French journalists kept scrupulously quiet about the results of regional elections until a ban expired at 8 pm on Sunday evening. But, by then, their colleagues abroad had long broken the news on the Web.
No sooner had the clock struck eight on Sunday evening than the French media rushed to announce the exit polls for the first round of regional elections in France. But, by then, most people already knew that the ruling party of President Nicolas Sarkozy was heading for a beating.
French law says it is illegal to publish any figures – other than voter turnout – before polls close. While French websites and broadcasters strictly abide by the rules, many foreign-based media clearly don't feel concerned by the ban.
As a result, anyone with an Internet connection, in or out of France, was able to access the first exit polls before 6 pm by taking a look at Swiss and Belgian news websites.
Geneva-based dailies Le Temps and La Tribune and Belgian newspaper Le Soir each posted estimated results of the regional polls just after 5:30 pm. More importantly, they posted the figures on the social networking site Twitter – thereby hugely expanding their reach.
Within seconds, Twitter, Facebook and other social networking sites were awash with estimates attributed to French polling institutes.
Not all were dead accurate, though. One estimate posted by Le Soir pointed to a slender lead for the ruling UMP party over the Socialists, when in fact it turned out to be the other way round.
Foreign websites are not the only ones pouncing on leaked exit polls. A newsreader for RMC, a French radio, also posted the results on Twitter some two hours early, only to delete the tweet a few minutes later. But his gamble was picked up by the French version of the Slate news website and was soon known to all.
In some cases, people involved in the vote count broke the news for their constituency, tweeting preliminary figures before 8 pm.
All of this, of course, is perfectly illegal; nor does living abroad exempt one from the ban.
Twitter, which is based in the US, and Belgian and Swiss media could in theory be prosecuted if a party or a candidate filed a complaint, or if France's state prosecutors decide to go after them.
But neither the government, nor the parties, nor even France’s official media watchdog, have done anything to stem the leaks.
This is not the first time the issue has been raised.

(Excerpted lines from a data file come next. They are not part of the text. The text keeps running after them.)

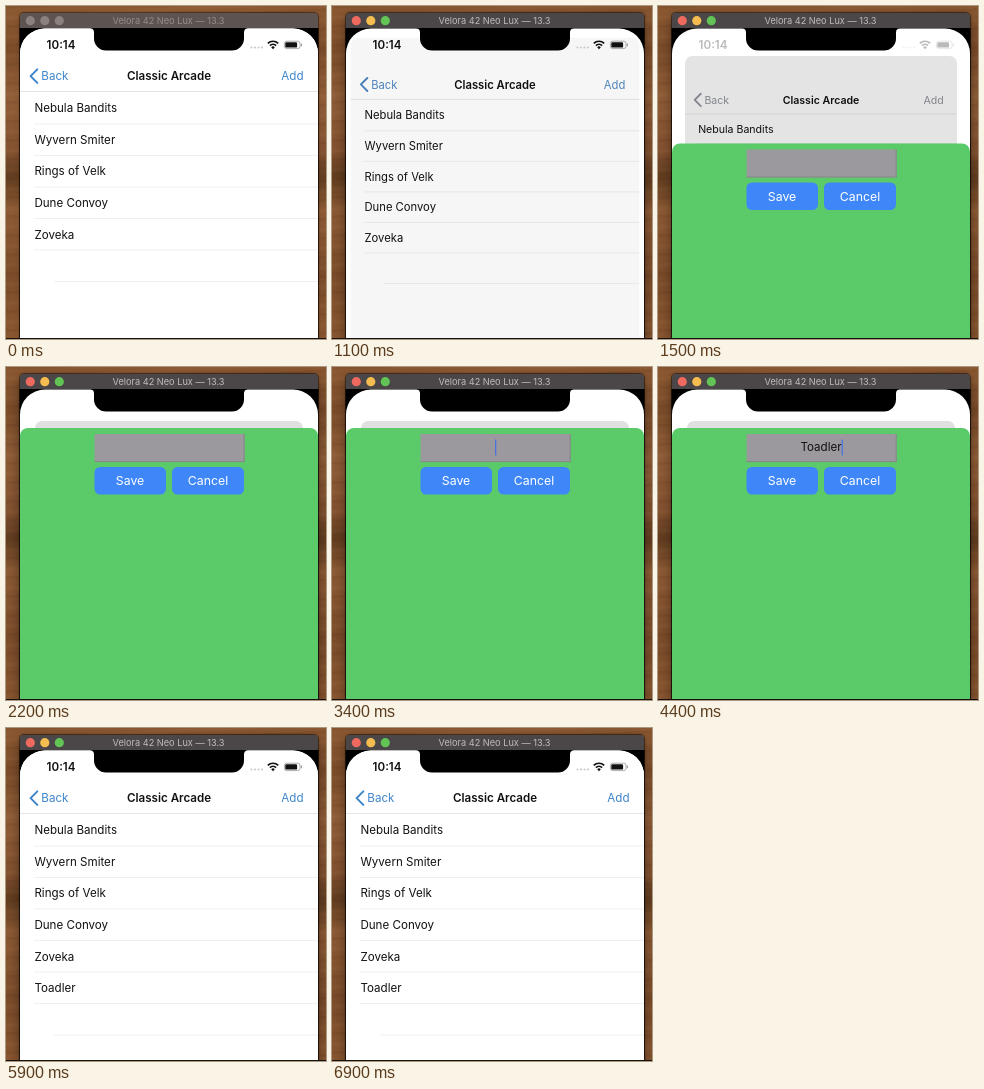
Animation of 320x333 px, one loop 7 s. Source, as an HTML page:

```html
<!DOCTYPE html>
<html lang="en">
<head>
<meta charset="utf-8">
<title>Adding a game to a list</title>
<style>
  html, body { margin: 0; width: 320px; height: 333px; overflow: hidden; }
  body {
    position: relative;
    background:
      repeating-linear-gradient(177deg, rgba(50, 24, 6, .08) 0 2px, transparent 4px 9px, rgba(255, 200, 140, .04) 11px 13px, transparent 15px 19px),
      linear-gradient(#8d5a33, #7d4d2a 45px, #905d37 90px, #845230 145px, #633d20 168px, #6c4424 180px, #8d5a34 205px, #7d4d2b 270px, #8a5730);
  }
  #shadow {
    position: absolute; left: 14px; top: 7px; width: 298px; height: 340px;
    border-radius: 4px 4px 0 0;
    box-shadow: 0 0 1px 1px rgba(0, 0, 0, .45), 0 2px 6px rgba(0, 0, 0, .15);
  }
  .active #shadow { box-shadow: 0 0 1px 1px rgba(0, 0, 0, .5), 0 4px 14px rgba(0, 0, 0, .42); }
  svg { position: absolute; left: 0; top: 0; display: block; }
  text { font-family: Inter, "Liberation Sans", sans-serif; font-size: 11.6px; fill: #111; }
  .mid { text-anchor: middle; }
  .bold { font-weight: 600; }
  .caption { font-size: 9.2px; fill: #958d8b; }
  .active .caption { fill: #c0bbbb; }
  #bar { fill: #5d5350; }
  .active #bar { fill: #4b4648; }
  #lights circle { fill: #8b817e; }
  .active #lights circle:nth-child(1) { fill: #ee6a5f; }
  .active #lights circle:nth-child(2) { fill: #f5bd4f; }
  .active #lights circle:nth-child(3) { fill: #61c454; }
  .rule { stroke: #ebebed; stroke-width: .8; }
  .button rect { fill: #3f87f8; }
  .button text { font-size: 12.3px; fill: #fff; }
</style>
</head>
<body>
<div id="shadow"></div>
<svg width="320" height="333" viewBox="0 0 320 333">
  <defs>
    <clipPath id="screen"><rect x="14" y="22.5" width="298" height="645" rx="25"/></clipPath>
  </defs>

  <path id="bar" d="M14 22V11a4 4 0 0 1 4-4H308a4 4 0 0 1 4 4V22Z"/>
  <g id="lights">
    <circle cx="24.3" cy="14.7" r="4.6"/>
    <circle cx="38.8" cy="14.7" r="4.6"/>
    <circle cx="53.3" cy="14.7" r="4.6"/>
  </g>
  <text class="caption mid" x="162.5" y="18.3">Velora 42 Neo Lux — 13.3</text>
  <rect x="13.5" y="22" width="299" height="311"/>

  <g clip-path="url(#screen)">
    <rect x="14" y="22" width="298" height="645" fill="#fff"/>

    <g id="card">
      <rect x="14" y="22" width="298" height="645" rx="8" fill="#fff"/>
      <path d="M14 85.5H312" stroke="#dfdfe1" stroke-width=".8"/>
      <g id="back">
        <path d="M31.3 63.4L24.6 70.1l6.7 6.8" fill="none" stroke="currentColor" stroke-width="2" stroke-linecap="round" stroke-linejoin="round"/>
        <text x="35.3" y="74.4" style="fill:currentColor">Back</text>
      </g>
      <text class="bold mid" x="163" y="74.4">Classic Arcade</text>
      <text id="add" x="275.3" y="74.4" style="fill:currentColor">Add</text>
      <g id="rows"></g>
      <rect id="dim" x="14" y="22" width="298" height="645" rx="8"/>
    </g>

    <g id="status">
      <text class="bold" x="40.6" y="43.2">10:14</text>
      <g fill="#cacacc">
        <circle cx="245.5" cy="41.5" r="1.1"/><circle cx="249" cy="41.5" r="1.1"/>
        <circle cx="252.5" cy="41.5" r="1.1"/><circle cx="256" cy="41.5" r="1.1"/>
      </g>
      <g fill="none" stroke="#111" stroke-width="1.7">
        <path d="M261.8 37.4a7.4 7.4 0 0 1 10.4 0"/>
        <path d="M263.9 39.7a4.4 4.4 0 0 1 6.2 0"/>
      </g>
      <path d="M267 43.2l-1.8-2a2.6 2.6 0 0 1 3.6 0Z" fill="#111"/>
      <rect x="278.4" y="35.2" width="15.6" height="7.4" rx="2.2" fill="none" stroke="#999" stroke-width=".8"/>
      <rect x="279.3" y="36.2" width="11.8" height="5.4" rx="1.2" fill="#111"/>
      <path d="M295.4 37.6v2.6" stroke="#999" stroke-width="1.1"/>
    </g>

    <g id="sheet">
      <rect x="14" width="298" height="645" rx="8" fill="#5bcb69"/>
      <rect x="88.5" y="6" width="150" height="28" fill="#9b999d"/>
      <path d="M88.5 33.6h150M238.2 6v28" stroke="#858387" stroke-width=".9"/>
      <text id="entry" class="mid" x="163" y="23.4"></text>
      <rect id="caret" y="11.5" width="1.3" height="16" fill="#4a74dd"/>
      <g class="button">
        <rect x="88.5" y="39" width="71.5" height="27.6" rx="5.5"/>
        <text class="mid" x="124" y="57.2">Save</text>
      </g>
      <g class="button">
        <rect x="166" y="39" width="72" height="27.6" rx="5.5"/>
        <text class="mid" x="202" y="57.2">Cancel</text>
      </g>
    </g>
  </g>

  <path d="M84 22H242q-4 .5-4 4.5v6a12 12 0 0 1-12 12H100a12 12 0 0 1-12-12v-6q0-4-4-4.5Z"/>
  <path d="M0 332.5H320" stroke="#15100d"/>
</svg>

<script>
const LOOP = 7000;
const GAMES = ["Nebula Bandits", "Wyvern Smiter", "Rings of Velk", "Dune Convoy", "Zoveka"];
const TYPED = "Toadler", CORRECTED = "Toadled";
const BLUE = [61, 133, 203], GREY = [146, 148, 158];

const el = id => document.getElementById(id);
const clamp = v => Math.max(0, Math.min(1, v));
const ramp = (t, from, to) => clamp((t - from) / (to - from));
const mix = (a, b, k) => `rgb(${a.map((v, i) => Math.round(v + (b[i] - v) * k))})`;

// Critically damped spring from 0 to 1
const spring = (t, start, rate) => {
  const x = rate * Math.max(0, t - start) / 1000;
  return 1 - (1 + x) * Math.exp(-x);
};

function listMarkup(names) {
  const rows = names.map((name, i) => `<text x="28.4" y="${106.2 + 31.6 * i}">${name}</text>`);
  for (let i = 0; i <= names.length; i++) {
    const left = i < names.length ? 28 : 48, y = 118 + 31.5 * i;
    rows.push(`<path class="rule" d="M${left} ${y}H312"/>`);
  }
  return rows.join("");
}
const shortList = listMarkup(GAMES), longList = listMarkup([...GAMES, TYPED]);

// How far the sheet is presented
function presented(t) {
  if (t < 900 || t >= 5900) return 0;
  if (t < 2200) return spring(t, 920, 6.2);
  return t < 5200 ? 1 : 1 - spring(t, 5215, 9);
}

function entryText(t) {
  if (t >= 5200) return CORRECTED;
  return TYPED.slice(0, Math.max(0, Math.floor((t - 3600) / 100) + 1));
}

let shownList;
function setList(markup) {
  if (markup !== shownList) el("rows").innerHTML = shownList = markup;
}

function draw(t) {
  const p = presented(t), closing = t >= 5200;
  document.body.classList.toggle("active", t >= 100);
  setList(closing ? longList : shortList);

  const s = 1 - .1 * p;
  el("card").setAttribute("transform", `translate(163 ${22 + 32 * p}) scale(${s}) translate(-163 -22)`);
  el("dim").setAttribute("opacity", .12 * p);
  el("sheet").setAttribute("transform", `translate(0 ${667 - 606 * p})`);

  const fade = ramp(t, 1000, 1450);
  el("back").style.color = mix(BLUE, GREY, closing ? 1 - ramp(t, 5300, 5800) : fade);
  el("add").style.color = mix(BLUE, GREY, closing ? 0 : fade);
  el("status").setAttribute("opacity", closing ? ramp(t, 5400, 5800) : 1 - ramp(t, 1250, 1600));

  const entry = el("entry");
  entry.textContent = entryText(t);
  const width = entry.textContent ? entry.getComputedTextLength() : 0;
  el("caret").setAttribute("x", 163 + width / 2);
  el("caret").setAttribute("opacity", t >= 2500 && t < 5200 ? 1 : 0);
}

function tick(now) {
  const t = now % LOOP;
  const size = t >= 1800 && t < 2200 ? 200 : 100;
  draw(Math.floor(t / size) * size);
}

const start = performance.now();
function loop() {
  tick(performance.now() - start);
  requestAnimationFrame(loop);
}
loop();
</script>
</body>
</html>
```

In 2007, news of Nicolas Sarkozy's impending victory in the race for the presidency was available on Internet two hours before polls closed.
Date created : 2010-03-15